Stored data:
______________________________

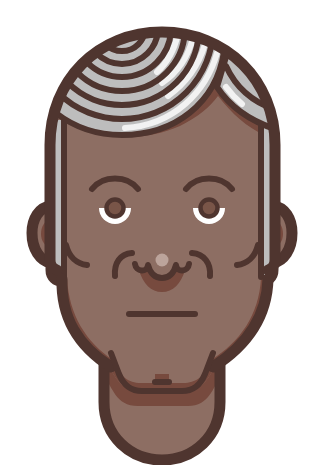
<!DOCTYPE html>
<html lang="en">
<head>
<meta charset="utf-8">
<title>Portrait illustration</title>
<style>
:root {
  --paper: #fff;
  --line: #4f352f;
  --skin: #8d6e63;
  --shade: #774a3e;
  --hair: #bdbdbd;
  --shine: #f2f2f2;
  --nose-light: #bca49b;
}
html, body { margin: 0; background: var(--paper); overflow: hidden; }
.portrait { display: block; width: 324px; height: 465px; }
.skin { fill: var(--skin); }
.shade { fill: var(--shade); }
.hair { fill: var(--hair); }
.outline { stroke: var(--line); stroke-width: 11; stroke-linejoin: round; stroke-linecap: round; }
.line { fill: none; stroke: var(--line); stroke-width: 6; stroke-linecap: round; stroke-linejoin: round; }
.shine { fill: none; stroke: var(--shine); stroke-width: 6; stroke-linecap: round; }
.none { fill: none; }
</style>
</head>
<body>
<svg class="portrait" viewBox="0 0 324 465" role="img" aria-label="Front view of a man with combed grey hair">
  <defs>
    <path id="skull" d="M50 145C50 80 98 32 162 32S275 80 275 145V205L268 283C267 318 246 346 214 368C207 382 199 391 184 391H140C125 391 117 382 110 368C78 346 62 318 62 283L50 205Z"/>
    <clipPath id="skull-clip"><use href="#skull"/></clipPath>
    <path id="neck" d="M104 360V402C104 436 130 460 162 460S220 436 220 402V360Z"/>
    <clipPath id="neck-clip"><use href="#neck"/></clipPath>
    <path id="comb-over" d="M50 20H224V60C216 103 175 135 122 135C96 135 74 127 56 113Z"/>
    <clipPath id="comb-clip"><use href="#comb-over"/></clipPath>
    <g id="ear">
      <path class="skin outline" d="M51 206C39 207 32 219 32 233C32 249 40 261 51 263V270C51 277 56 281 62 281V206Z"/>
      <path class="shade" d="M51 219C44 221 41 227 41 234S45 246 51 249Z"/>
    </g>
    <g id="eye">
      <path fill="#fff" d="M99 208H131A16 16 0 0 1 99 208Z"/>
      <circle cx="115" cy="208" r="8.5" fill="#795548" stroke="var(--line)" stroke-width="4.5"/>
      <path class="line" stroke-width="5" d="M92 189C103 175 127 175 138 189"/>
    </g>
  </defs>

  <g id="neck-group">
    <use href="#neck" class="skin"/>
    <path class="shade" clip-path="url(#neck-clip)" d="M100 350H224V373C214 380 213 406 188 406H138C112 406 112 380 100 373Z"/>
    <use href="#neck" class="none outline"/>
  </g>

  <g id="ears">
    <use href="#ear"/>
    <use href="#ear" transform="matrix(-1 0 0 1 324 0)"/>
  </g>

  <g id="face">
    <use href="#skull" class="skin"/>
    <g clip-path="url(#skull-clip)">
      <path class="shade" d="M60 278H67C69 315 86 342 113 360C121 377 128 383 141 383H183C196 383 204 377 211 360C240 342 259 315 261 278H270V400H60Z"/>
      <path class="shade" d="M62 120C102 143 145 141 180 126C198 117 210 107 218 96C232 114 247 127 264 135V110L218 75L62 108Z"/>
    </g>
    <path class="line" d="M66 245C69 257 77 264 87 265M258 245C255 257 247 264 237 265"/>
  </g>

  <g id="sideburns">
    <path class="hair" d="M50 120H64V276H61C57 275 55 272 55 267V205H50ZM274 120H261V276H263C268 275 270 272 270 267V205H274Z"/>
    <path class="line" stroke-linecap="butt" d="M64 115V277M261 120V277"/>
  </g>

  <g id="hair" clip-path="url(#skull-clip)">
    <use href="#comb-over" class="hair"/>
    <g clip-path="url(#comb-clip)">
      <path class="shine" d="M178 34C174 51 167 63 157 72M193 38C187 60 177 73 162 83M205 44C198 68 185 84 168 96M217 53C206 92 174 125 125 128"/>
      <g class="line" stroke-width="5.5">
        <circle cx="122" cy="28" r="23"/>
        <circle cx="122" cy="28" r="36"/>
        <circle cx="122" cy="28" r="49"/>
        <circle cx="122" cy="28" r="63"/>
        <circle cx="122" cy="28" r="77"/>
        <circle cx="122" cy="28" r="91"/>
      </g>
    </g>
    <path class="line" d="M56 113C74 127 96 135 122 135C175 135 216 103 224 52"/>
    <path class="hair" d="M227 56L217 87C230 107 249 121 278 130V90Z"/>
    <path class="shine" d="M226 87C231 94 236 99 242 104"/>
    <path class="line" d="M226 57L217 87C230 107 249 121 278 130M226 66C236 88 252 102 276 110"/>
  </g>

  <path id="head-outline" class="none outline" d="M57 270C53 269 50 265 50 260V145C50 80 98 32 162 32S275 80 275 145V260C275 265 272 269 268 270M62 279C61 318 78 346 111 367M268 279C267 318 246 346 213 367"/>
  <path id="jawline" class="line" d="M111 353L119 374C124 386 131 391 142 391H182C193 391 200 386 205 374L213 353"/>

  <g id="eyes">
    <use href="#eye"/>
    <use href="#eye" transform="matrix(-1 0 0 1 324 0)"/>
  </g>

  <g id="nose">
    <path class="shade" d="M139 270C143 284 151 292 162 292S181 284 185 270L172 266L162 276L151 266Z"/>
    <path class="skin" d="M147 264C150 273 155 277 162 277S174 273 177 264V252H147Z"/>
    <circle cx="162" cy="260" r="6.5" fill="var(--nose-light)"/>
    <path class="line" stroke-width="5.5" d="M135 264C136 272 147 273 148 265C150 273 155 278 162 278S174 273 176 265C177 273 188 272 189 264"/>
    <path class="line" stroke-width="5" d="M115 276C114 263 120 254 132 253M210 276C211 263 204 254 192 253"/>
  </g>

  <g id="mouth-and-chin">
    <path class="line" d="M129 314H195"/>
    <rect class="shade" x="155" y="374" width="14" height="8"/>
    <path class="line" d="M155 382H169"/>
  </g>
</svg>
</body>
</html>
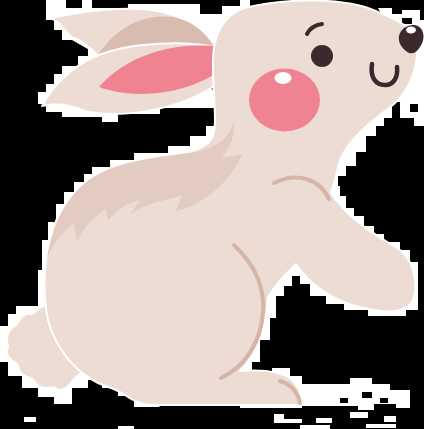
<!DOCTYPE html>
<html lang="en">
<head>
<meta charset="utf-8">
<title>Rabbit</title>
<style>
:root{--ground:#000;--edge:#fff;--fur:#ecdcd3;--shade:#e2cbc0;--ear-shade:#d9bcb0;--line:#d6b5a8;--pink:#f08391;--dark:#3b2a2d}
html,body{margin:0;background:var(--ground);overflow:hidden}
svg{display:block;width:424px;height:429px}
.ground{fill:var(--ground)}
.edge{fill:var(--edge)}
.rim{fill:var(--fur);stroke:var(--edge);stroke-width:2;stroke-linejoin:round}
.fur{fill:var(--fur)}
.shade{fill:var(--shade)}
.ear-shade{fill:var(--ear-shade)}
.pink{fill:var(--pink)}
.dark{fill:var(--dark)}
.crease{fill:none;stroke:var(--line);stroke-width:4;stroke-linecap:round}
.ink{fill:none;stroke:var(--dark);stroke-linecap:round}
</style>
</head>
<body>
<svg viewBox="0 0 424 429" role="img" aria-label="Cream rabbit with pink cheeks leaning forward">
<rect class="ground" width="424" height="429"/>

<g class="edge" id="blocky-edge">
<path d="M46 0H66V8H82V0H92V8H128V4H200V14H222V6H240V0H250V20L215 50L160 24L100 56L72 40H62V30H54V20H46Z"/>
<path d="M96 46H88V56H78V66H62V74H54V84H46V92H38V104H46V112H62V117H102V122H118V114H160V108H214V90L120 60Z"/>
<path d="M206 94H214V126H206V136H190V146H168V153H134V160H110V167H92V174H84V182H74V192H64V204H56V222H48V240H42V270H38V304H60L100 190L230 140V94Z"/>
<path d="M38 298V306H16V314H8V326H0V362H8V376H22V388H38V397H54V404H72V388H88V380H102V388H118V396H134V407H160L60 310Z"/>
<path d="M378 8H392V14H402V10H420V20H424V126H414V118H400V102H392V118H384V126H376V136H366V152H356V166H346V176H338V192H326L320 120L400 50Z"/>
<path d="M330 186H340V196H346V208H354V216H364V226H374V234H384V242H400V250H410V262H418V310H406V316H368V310H344V304H326V296H310V284H300V276H292V286H284V296H276V318H270V340H260V362H252V372H272V368H290V376H302V384H350V378H372V384H390V390H410V408H396V404H374V410H358V406H302V408H240V260Z"/>
<path d="M274 414h10v5h18v4h-28zM316 418h16v5h-16zM350 412h18v6h-18zM384 416h12v6h-12zM24 417h12v5H24zM118 426h16v3h-16zM300 425h30v4h-30zM366 424h30v4h-30z"/>
</g>
<path class="ground" d="M362 392h10v6h-10zM340 398h8v5h-8zM380 398h8v5h-8zM402 18h10v6h-10zM410 104h8v8h-8zM390 250h8v5h-8z"/>

<g id="tail">
<path class="rim" d="M52 304C38 304 38 313 31 314C22 312 20 321 15 326C6 331 6 339 8 347C4 356 12 360 18 365C19 377 28 376 34 380C39 392 50 386 55 388C62 394 70 385 74 379L96 360L66 302Z"/>
</g>

<g id="ears">
<path class="rim" d="M224 62C208 24 174 6 118 9C94 10 70 14 51 18C66 25 64 36 77 39C84 43 91 47 98 56Z"/>
<path class="ear-shade" d="M220 58C206 26 182 14 156 17C128 20 108 38 97 57C130 47 176 40 220 58Z"/>
<path class="rim" d="M228 50C190 39 128 42 94 57C70 68 53 86 42 106C62 102 76 107 88 112C134 119 188 106 220 82Z"/>
<path class="pink" d="M222 47C170 40 124 58 99 87C138 101 190 93 220 70Z"/>
</g>

<g id="body">
<path class="rim" d="M213 67C212 38 220 17 244 8C290 -3 350 -2 378 12C392 18 414 27 417 40C419 62 412 88 394 104C374 120 350 136 340 160C337 172 334 183 331 193C348 220 378 236 400 250C416 263 419 290 411 304C400 316 376 312 352 305C328 297 309 283 296 264C284 276 276 284 268 297C266 328 257 354 240 371C264 369 282 372 292 380C299 387 303 396 301 405H150C130 403 126 392 108 387C78 377 56 350 48 320C42 292 44 258 52 232C62 198 88 174 124 164C154 154 190 158 208 143C220 132 213 106 213 67Z"/>
<path class="shade" d="M234 122C228 140 214 148 196 152C160 157 120 160 92 178C68 194 54 220 47 258C52 246 60 234 74 223L77 242C84 226 94 216 106 209L108 221C118 208 128 203 140 200L130 215C148 201 163 202 182 195L176 211C200 206 230 184 242 154L222 158C230 147 235 136 234 122Z"/>
</g>

<g id="creases">
<path class="crease" d="M234 245C254 264 265 286 263 312C261 342 245 367 221 378"/>
<path class="crease" d="M274 183C296 172 319 178 329 199"/>
<path class="crease" d="M280 381C291 384 298 393 300 403"/>
</g>

<g id="face">
<ellipse class="pink" cx="284.500" cy="100" rx="35.500" ry="31.500"/>
<ellipse class="edge" cx="283" cy="78" rx="8.500" ry="6"/>
<circle class="dark" cx="322" cy="56" r="11"/>
<path class="ink" stroke-width="4" d="M307 34C310 28 315 25 322 24"/>
<path class="ink" stroke-width="4.500" d="M372 64C370 78 376 85 385 85C394 85 398 77 397 67"/>
<path class="dark" d="M399 36C401 27 411 23 418 26C425 30 425 40 420 47C416 54 410 55 406 51C401 47 398 42 399 36Z"/>
<ellipse class="edge" cx="411" cy="30" rx="5" ry="3.500"/>
</g>
</svg>
</body>
</html>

______________________________

WHAT TO DO. Above are the records. Copy the lines beginning at the one that has "350H224V373C214 380 213" and ending with the one that has "278H67C69 315 86", unchanged.

WRITTEN RESPONSE.
    <path class="shade" clip-path="url(#neck-clip)" d="M100 350H224V373C214 380 213 406 188 406H138C112 406 112 380 100 373Z"/>
    <use href="#neck" class="none outline"/>
  </g>

  <g id="ears">
    <use href="#ear"/>
    <use href="#ear" transform="matrix(-1 0 0 1 324 0)"/>
  </g>

  <g id="face">
    <use href="#skull" class="skin"/>
    <g clip-path="url(#skull-clip)">
      <path class="shade" d="M60 278H67C69 315 86 342 113 360C121 377 128 383 141 383H183C196 383 204 377 211 360C240 342 259 315 261 278H270V400H60Z"/>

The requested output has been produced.